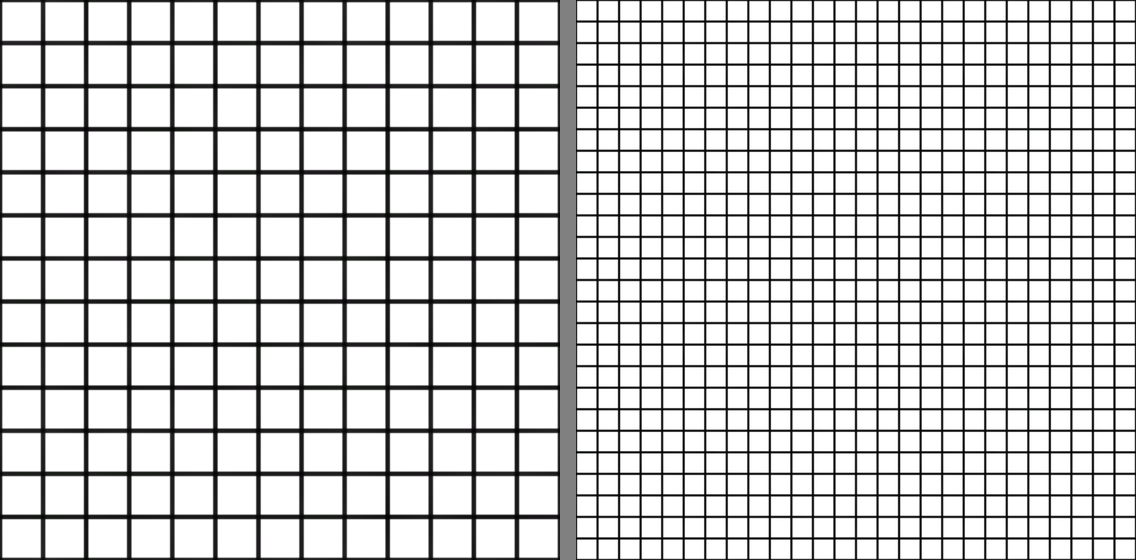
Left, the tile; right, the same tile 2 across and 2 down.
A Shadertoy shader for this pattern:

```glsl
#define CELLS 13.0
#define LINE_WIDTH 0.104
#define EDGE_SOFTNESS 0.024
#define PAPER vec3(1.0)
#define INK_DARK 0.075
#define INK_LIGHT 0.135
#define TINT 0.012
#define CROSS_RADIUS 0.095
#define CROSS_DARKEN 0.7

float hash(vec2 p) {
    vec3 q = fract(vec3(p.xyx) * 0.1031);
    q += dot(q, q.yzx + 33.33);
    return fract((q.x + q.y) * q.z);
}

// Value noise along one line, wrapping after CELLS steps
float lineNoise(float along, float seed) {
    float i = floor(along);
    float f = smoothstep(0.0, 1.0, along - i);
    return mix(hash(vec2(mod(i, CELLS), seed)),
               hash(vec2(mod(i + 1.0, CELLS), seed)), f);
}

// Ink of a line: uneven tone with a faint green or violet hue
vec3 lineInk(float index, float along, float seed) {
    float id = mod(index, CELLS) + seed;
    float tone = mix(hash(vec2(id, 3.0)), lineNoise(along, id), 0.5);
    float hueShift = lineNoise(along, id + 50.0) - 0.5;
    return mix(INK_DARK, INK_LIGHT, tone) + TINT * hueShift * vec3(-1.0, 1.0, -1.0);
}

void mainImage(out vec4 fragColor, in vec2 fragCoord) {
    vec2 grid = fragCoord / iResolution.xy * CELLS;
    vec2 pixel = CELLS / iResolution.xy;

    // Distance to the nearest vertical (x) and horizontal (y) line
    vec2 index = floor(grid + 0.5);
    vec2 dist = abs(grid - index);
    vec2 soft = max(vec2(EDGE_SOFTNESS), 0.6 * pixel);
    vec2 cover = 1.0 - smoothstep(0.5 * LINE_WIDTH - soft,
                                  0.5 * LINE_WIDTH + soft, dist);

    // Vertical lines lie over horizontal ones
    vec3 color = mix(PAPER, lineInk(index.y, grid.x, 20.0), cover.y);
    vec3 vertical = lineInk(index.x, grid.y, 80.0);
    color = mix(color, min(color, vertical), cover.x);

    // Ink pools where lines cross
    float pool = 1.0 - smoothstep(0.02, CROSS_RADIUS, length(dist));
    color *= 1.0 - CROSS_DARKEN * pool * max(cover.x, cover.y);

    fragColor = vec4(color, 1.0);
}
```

::::::::::

_Task_
Could each line of the data be written out exactly, with no pictures included?

_Response to the task_
Left, the tile; right, the same tile 2 across and 2 down.
A Shadertoy shader for this pattern:

```glsl
#define CELLS 13.0
#define LINE_WIDTH 0.104
#define EDGE_SOFTNESS 0.024
#define PAPER vec3(1.0)
#define INK_DARK 0.075
#define INK_LIGHT 0.135
#define TINT 0.012
#define CROSS_RADIUS 0.095
#define CROSS_DARKEN 0.7

float hash(vec2 p) {
    vec3 q = fract(vec3(p.xyx) * 0.1031);
    q += dot(q, q.yzx + 33.33);
    return fract((q.x + q.y) * q.z);
}

// Value noise along one line, wrapping after CELLS steps
float lineNoise(float along, float seed) {
    float i = floor(along);
    float f = smoothstep(0.0, 1.0, along - i);
    return mix(hash(vec2(mod(i, CELLS), seed)),
               hash(vec2(mod(i + 1.0, CELLS), seed)), f);
}

// Ink of a line: uneven tone with a faint green or violet hue
vec3 lineInk(float index, float along, float seed) {
    float id = mod(index, CELLS) + seed;
    float tone = mix(hash(vec2(id, 3.0)), lineNoise(along, id), 0.5);
    float hueShift = lineNoise(along, id + 50.0) - 0.5;
    return mix(INK_DARK, INK_LIGHT, tone) + TINT * hueShift * vec3(-1.0, 1.0, -1.0);
}

void mainImage(out vec4 fragColor, in vec2 fragCoord) {
    vec2 grid = fragCoord / iResolution.xy * CELLS;
    vec2 pixel = CELLS / iResolution.xy;

    // Distance to the nearest vertical (x) and horizontal (y) line
    vec2 index = floor(grid + 0.5);
    vec2 dist = abs(grid - index);
    vec2 soft = max(vec2(EDGE_SOFTNESS), 0.6 * pixel);
    vec2 cover = 1.0 - smoothstep(0.5 * LINE_WIDTH - soft,
                                  0.5 * LINE_WIDTH + soft, dist);

    // Vertical lines lie over horizontal ones
    vec3 color = mix(PAPER, lineInk(index.y, grid.x, 20.0), cover.y);
    vec3 vertical = lineInk(index.x, grid.y, 80.0);
    color = mix(color, min(color, vertical), cover.x);

    // Ink pools where lines cross
    float pool = 1.0 - smoothstep(0.02, CROSS_RADIUS, length(dist));
    color *= 1.0 - CROSS_DARKEN * pool * max(cover.x, cover.y);

    fragColor = vec4(color, 1.0);
}
```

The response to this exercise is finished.